doctor. Prepare questions before your visit and ask
questions if your doctor isn’t clear. You can also record
your talks and get copies of your medical records. Fourth,
accept help from others. An active role doesn’t mean
going through it alone. Others can help you be active by
finding information, taking notes, asking questions, and
helping you talk through your options.
The time around a cancer diagnosis is very stressful.
People with cancer often want to get treated as soon as
possible. They want to make the cancer go away before
it spreads farther. While cancer can’t be ignored, there is
time to think about and choose which treatment plan is
best for you.
You may wish to have another doctor review your
test results and the treatment plan your doctor has
recommended. This is called getting a 2nd opinion.
Multiple myeloma is a serious disease, and new
information may have been published about which
treatments are most effective and safe. You may
completely trust your doctor, but a 2nd opinion on which
treatment is right for you can help.
Copies of the pathology report, a DVD of the imaging

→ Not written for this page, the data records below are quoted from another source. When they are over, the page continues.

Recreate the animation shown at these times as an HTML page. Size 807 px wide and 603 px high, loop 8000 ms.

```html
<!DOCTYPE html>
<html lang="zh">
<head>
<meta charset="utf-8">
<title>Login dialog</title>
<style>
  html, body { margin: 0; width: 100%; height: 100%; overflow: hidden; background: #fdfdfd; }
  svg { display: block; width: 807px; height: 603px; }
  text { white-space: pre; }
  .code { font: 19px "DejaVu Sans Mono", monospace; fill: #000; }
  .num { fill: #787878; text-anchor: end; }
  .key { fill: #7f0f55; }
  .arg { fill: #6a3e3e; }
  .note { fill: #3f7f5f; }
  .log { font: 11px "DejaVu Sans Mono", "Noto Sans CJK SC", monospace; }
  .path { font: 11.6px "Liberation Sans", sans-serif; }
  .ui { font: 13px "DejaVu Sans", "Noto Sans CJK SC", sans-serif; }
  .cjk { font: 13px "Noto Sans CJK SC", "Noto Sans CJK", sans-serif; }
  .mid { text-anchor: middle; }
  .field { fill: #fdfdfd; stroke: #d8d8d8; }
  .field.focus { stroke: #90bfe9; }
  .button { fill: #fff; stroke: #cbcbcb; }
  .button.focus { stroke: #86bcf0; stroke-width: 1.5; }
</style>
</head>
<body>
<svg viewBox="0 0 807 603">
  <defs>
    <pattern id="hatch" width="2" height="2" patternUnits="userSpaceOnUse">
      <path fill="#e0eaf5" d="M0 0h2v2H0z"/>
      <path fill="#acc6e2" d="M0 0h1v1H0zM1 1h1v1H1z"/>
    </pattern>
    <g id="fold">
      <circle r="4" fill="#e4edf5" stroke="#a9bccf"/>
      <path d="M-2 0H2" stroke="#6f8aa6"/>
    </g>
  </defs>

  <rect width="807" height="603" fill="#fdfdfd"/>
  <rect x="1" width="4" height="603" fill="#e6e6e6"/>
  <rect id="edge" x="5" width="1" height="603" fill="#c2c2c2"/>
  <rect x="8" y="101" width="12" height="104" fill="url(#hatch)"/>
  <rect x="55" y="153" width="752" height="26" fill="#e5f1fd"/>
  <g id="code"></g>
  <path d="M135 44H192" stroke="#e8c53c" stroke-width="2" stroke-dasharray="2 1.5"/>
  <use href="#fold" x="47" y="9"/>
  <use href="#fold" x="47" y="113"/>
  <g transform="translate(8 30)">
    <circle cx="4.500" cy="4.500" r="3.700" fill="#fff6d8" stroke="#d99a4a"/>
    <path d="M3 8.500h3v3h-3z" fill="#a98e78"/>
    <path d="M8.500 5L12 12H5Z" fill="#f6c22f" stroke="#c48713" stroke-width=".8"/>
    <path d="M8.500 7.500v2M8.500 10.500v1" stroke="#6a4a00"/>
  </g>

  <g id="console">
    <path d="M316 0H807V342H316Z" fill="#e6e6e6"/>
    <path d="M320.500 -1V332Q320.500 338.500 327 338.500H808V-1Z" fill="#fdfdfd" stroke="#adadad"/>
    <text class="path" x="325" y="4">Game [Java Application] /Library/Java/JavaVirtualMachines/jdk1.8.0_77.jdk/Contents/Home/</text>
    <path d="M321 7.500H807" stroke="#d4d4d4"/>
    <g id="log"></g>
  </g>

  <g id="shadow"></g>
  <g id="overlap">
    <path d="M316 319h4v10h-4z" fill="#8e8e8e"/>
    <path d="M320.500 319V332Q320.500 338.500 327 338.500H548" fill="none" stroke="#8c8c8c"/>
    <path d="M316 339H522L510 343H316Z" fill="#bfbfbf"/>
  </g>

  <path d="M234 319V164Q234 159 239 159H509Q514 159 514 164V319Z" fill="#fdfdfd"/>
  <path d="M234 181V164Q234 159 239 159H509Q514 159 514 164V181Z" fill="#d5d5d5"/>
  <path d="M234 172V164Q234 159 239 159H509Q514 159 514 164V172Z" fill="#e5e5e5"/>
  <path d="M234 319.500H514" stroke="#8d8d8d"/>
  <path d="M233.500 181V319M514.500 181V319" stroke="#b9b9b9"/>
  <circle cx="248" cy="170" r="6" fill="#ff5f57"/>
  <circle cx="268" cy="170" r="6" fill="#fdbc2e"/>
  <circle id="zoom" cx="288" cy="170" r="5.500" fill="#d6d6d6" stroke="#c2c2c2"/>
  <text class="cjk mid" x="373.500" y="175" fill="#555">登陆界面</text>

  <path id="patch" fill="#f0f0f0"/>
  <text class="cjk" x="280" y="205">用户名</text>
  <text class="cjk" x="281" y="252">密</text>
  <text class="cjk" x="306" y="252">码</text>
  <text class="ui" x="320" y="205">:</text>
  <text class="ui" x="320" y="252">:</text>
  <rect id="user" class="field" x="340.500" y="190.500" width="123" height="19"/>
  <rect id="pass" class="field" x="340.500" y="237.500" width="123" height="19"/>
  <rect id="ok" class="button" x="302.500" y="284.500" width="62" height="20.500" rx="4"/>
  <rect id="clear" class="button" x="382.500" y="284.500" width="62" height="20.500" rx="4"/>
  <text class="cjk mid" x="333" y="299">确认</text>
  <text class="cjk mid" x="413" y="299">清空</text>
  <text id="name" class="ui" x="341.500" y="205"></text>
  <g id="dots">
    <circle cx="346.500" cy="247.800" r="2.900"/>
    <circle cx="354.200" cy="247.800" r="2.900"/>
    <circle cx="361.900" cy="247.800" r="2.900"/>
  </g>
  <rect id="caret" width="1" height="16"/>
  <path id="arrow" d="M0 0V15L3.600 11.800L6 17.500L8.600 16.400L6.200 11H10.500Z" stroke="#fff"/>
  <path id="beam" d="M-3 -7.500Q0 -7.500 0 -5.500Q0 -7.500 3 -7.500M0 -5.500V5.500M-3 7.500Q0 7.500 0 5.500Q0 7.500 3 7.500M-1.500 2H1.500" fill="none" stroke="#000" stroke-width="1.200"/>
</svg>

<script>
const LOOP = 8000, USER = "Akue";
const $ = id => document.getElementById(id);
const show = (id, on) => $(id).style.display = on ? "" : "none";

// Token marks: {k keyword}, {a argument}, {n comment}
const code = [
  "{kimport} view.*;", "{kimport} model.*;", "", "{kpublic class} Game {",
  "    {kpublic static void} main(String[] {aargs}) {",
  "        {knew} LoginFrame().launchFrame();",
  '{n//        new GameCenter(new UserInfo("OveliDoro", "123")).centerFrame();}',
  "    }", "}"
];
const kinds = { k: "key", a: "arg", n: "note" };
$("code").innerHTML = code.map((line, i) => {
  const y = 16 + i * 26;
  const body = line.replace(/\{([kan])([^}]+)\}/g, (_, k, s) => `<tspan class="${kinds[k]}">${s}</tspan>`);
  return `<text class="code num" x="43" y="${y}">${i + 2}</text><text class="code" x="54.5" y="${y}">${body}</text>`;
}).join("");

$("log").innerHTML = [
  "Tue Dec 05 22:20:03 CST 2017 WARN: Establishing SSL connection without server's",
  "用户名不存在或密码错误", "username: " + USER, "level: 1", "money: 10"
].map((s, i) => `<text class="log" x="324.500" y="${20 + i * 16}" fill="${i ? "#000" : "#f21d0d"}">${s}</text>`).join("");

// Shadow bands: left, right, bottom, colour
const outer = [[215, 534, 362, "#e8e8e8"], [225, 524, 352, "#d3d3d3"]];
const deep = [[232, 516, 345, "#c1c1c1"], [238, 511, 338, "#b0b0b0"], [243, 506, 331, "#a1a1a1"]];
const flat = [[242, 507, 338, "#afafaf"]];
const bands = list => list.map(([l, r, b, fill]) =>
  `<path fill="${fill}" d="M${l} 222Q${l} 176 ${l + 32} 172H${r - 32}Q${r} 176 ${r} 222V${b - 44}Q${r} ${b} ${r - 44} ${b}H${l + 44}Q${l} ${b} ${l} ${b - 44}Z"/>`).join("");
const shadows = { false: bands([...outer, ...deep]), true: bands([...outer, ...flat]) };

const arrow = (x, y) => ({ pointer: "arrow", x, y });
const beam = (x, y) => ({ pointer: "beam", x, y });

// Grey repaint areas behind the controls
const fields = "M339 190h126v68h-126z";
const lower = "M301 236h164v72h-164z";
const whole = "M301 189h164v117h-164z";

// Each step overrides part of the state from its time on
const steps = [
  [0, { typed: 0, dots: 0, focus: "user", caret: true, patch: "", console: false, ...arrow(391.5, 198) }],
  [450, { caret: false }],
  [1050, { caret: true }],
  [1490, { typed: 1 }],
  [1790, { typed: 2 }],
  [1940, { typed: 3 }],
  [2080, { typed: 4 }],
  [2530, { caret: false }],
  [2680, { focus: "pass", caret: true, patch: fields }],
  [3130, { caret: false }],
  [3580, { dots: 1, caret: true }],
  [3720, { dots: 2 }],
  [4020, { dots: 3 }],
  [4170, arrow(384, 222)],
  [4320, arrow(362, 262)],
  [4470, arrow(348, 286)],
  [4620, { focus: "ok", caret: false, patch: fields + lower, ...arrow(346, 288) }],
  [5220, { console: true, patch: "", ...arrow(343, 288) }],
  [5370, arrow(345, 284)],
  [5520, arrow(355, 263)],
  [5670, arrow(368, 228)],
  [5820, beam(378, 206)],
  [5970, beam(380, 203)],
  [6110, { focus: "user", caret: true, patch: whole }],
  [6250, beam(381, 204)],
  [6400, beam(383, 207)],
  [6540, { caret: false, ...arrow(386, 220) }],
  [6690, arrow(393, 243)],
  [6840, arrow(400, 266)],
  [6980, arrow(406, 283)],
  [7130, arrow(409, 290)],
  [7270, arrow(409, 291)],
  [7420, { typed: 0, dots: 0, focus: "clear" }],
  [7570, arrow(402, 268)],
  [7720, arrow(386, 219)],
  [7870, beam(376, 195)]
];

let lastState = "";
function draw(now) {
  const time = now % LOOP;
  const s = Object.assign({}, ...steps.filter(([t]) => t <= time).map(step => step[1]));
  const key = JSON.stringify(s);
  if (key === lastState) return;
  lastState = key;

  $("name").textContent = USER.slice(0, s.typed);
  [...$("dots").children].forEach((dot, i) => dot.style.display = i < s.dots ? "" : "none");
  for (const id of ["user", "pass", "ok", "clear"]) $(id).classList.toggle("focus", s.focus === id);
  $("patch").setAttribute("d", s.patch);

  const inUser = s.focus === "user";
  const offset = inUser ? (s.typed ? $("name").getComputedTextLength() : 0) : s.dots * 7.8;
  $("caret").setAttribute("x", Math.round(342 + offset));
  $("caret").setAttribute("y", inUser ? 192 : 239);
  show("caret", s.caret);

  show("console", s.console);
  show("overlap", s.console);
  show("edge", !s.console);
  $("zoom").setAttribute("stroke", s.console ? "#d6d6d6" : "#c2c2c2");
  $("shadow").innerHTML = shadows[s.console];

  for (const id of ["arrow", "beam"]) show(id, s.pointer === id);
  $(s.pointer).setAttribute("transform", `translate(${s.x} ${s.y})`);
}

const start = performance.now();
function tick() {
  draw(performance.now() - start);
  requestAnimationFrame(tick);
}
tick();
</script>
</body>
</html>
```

tests, and other test results need to be sent to the doctor
giving the 2nd opinion. Some people feel uneasy asking
for copies from their doctors. However, a 2nd opinion is
a normal part of cancer care. When doctors have cancer,
most will talk with more than one doctor before choosing
their treatment. What’s more, some health plans require
a 2nd opinion. If your health plan doesn’t cover the cost
of a 2nd opinion, you have the choice of paying for it
Choosing your cancer treatment is a very important
decision. It can affect your length and quality of life.
7.4 Getting a 2nd opinion